===== Exercise data

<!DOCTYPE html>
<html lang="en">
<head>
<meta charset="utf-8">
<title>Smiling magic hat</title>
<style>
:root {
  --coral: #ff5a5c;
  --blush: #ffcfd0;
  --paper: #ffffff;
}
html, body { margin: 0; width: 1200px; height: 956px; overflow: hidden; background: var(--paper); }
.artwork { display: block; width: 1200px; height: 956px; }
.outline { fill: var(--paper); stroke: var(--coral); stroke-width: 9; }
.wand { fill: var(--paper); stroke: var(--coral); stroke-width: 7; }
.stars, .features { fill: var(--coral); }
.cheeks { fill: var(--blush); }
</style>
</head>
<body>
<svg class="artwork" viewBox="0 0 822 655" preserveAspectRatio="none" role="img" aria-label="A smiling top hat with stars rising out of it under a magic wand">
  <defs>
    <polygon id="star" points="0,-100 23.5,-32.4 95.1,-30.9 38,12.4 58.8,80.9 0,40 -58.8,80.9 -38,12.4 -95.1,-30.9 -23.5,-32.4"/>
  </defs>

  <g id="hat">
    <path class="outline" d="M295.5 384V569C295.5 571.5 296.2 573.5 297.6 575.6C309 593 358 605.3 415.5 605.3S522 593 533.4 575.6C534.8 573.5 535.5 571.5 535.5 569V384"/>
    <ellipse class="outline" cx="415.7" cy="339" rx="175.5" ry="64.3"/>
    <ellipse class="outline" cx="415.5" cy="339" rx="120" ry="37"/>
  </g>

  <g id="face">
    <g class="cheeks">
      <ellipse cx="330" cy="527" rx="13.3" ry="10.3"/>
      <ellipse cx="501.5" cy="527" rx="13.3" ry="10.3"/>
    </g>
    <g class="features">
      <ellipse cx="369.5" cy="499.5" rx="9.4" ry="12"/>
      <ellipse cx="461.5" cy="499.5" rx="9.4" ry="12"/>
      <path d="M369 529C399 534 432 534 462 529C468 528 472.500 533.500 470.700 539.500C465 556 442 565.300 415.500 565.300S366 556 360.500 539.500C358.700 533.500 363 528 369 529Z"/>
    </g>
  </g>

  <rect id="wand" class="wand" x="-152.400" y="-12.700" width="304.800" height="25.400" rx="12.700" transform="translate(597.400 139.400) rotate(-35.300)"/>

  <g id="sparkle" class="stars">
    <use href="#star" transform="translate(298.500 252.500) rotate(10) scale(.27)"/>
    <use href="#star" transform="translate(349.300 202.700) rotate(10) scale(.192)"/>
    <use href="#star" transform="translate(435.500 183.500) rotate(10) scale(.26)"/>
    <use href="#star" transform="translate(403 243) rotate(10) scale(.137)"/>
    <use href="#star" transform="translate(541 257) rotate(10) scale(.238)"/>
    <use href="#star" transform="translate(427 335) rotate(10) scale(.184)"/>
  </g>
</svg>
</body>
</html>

==========

#### Exercise prompt
Set down the whole of the material, exactly.

#### Answer to the exercise
<!DOCTYPE html>
<html lang="en">
<head>
<meta charset="utf-8">
<title>Smiling magic hat</title>
<style>
:root {
  --coral: #ff5a5c;
  --blush: #ffcfd0;
  --paper: #ffffff;
}
html, body { margin: 0; width: 1200px; height: 956px; overflow: hidden; background: var(--paper); }
.artwork { display: block; width: 1200px; height: 956px; }
.outline { fill: var(--paper); stroke: var(--coral); stroke-width: 9; }
.wand { fill: var(--paper); stroke: var(--coral); stroke-width: 7; }
.stars, .features { fill: var(--coral); }
.cheeks { fill: var(--blush); }
</style>
</head>
<body>
<svg class="artwork" viewBox="0 0 822 655" preserveAspectRatio="none" role="img" aria-label="A smiling top hat with stars rising out of it under a magic wand">
  <defs>
    <polygon id="star" points="0,-100 23.5,-32.4 95.1,-30.9 38,12.4 58.8,80.9 0,40 -58.8,80.9 -38,12.4 -95.1,-30.9 -23.5,-32.4"/>
  </defs>

  <g id="hat">
    <path class="outline" d="M295.5 384V569C295.5 571.5 296.2 573.5 297.6 575.6C309 593 358 605.3 415.5 605.3S522 593 533.4 575.6C534.8 573.5 535.5 571.5 535.5 569V384"/>
    <ellipse class="outline" cx="415.7" cy="339" rx="175.5" ry="64.3"/>
    <ellipse class="outline" cx="415.5" cy="339" rx="120" ry="37"/>
  </g>

  <g id="face">
    <g class="cheeks">
      <ellipse cx="330" cy="527" rx="13.3" ry="10.3"/>
      <ellipse cx="501.5" cy="527" rx="13.3" ry="10.3"/>
    </g>
    <g class="features">
      <ellipse cx="369.5" cy="499.5" rx="9.4" ry="12"/>
      <ellipse cx="461.5" cy="499.5" rx="9.4" ry="12"/>
      <path d="M369 529C399 534 432 534 462 529C468 528 472.500 533.500 470.700 539.500C465 556 442 565.300 415.500 565.300S366 556 360.500 539.500C358.700 533.500 363 528 369 529Z"/>
    </g>
  </g>

  <rect id="wand" class="wand" x="-152.400" y="-12.700" width="304.800" height="25.400" rx="12.700" transform="translate(597.400 139.400) rotate(-35.300)"/>

  <g id="sparkle" class="stars">
    <use href="#star" transform="translate(298.500 252.500) rotate(10) scale(.27)"/>
    <use href="#star" transform="translate(349.300 202.700) rotate(10) scale(.192)"/>
    <use href="#star" transform="translate(435.500 183.500) rotate(10) scale(.26)"/>
    <use href="#star" transform="translate(403 243) rotate(10) scale(.137)"/>
    <use href="#star" transform="translate(541 257) rotate(10) scale(.238)"/>
    <use href="#star" transform="translate(427 335) rotate(10) scale(.184)"/>
  </g>
</svg>
</body>
</html>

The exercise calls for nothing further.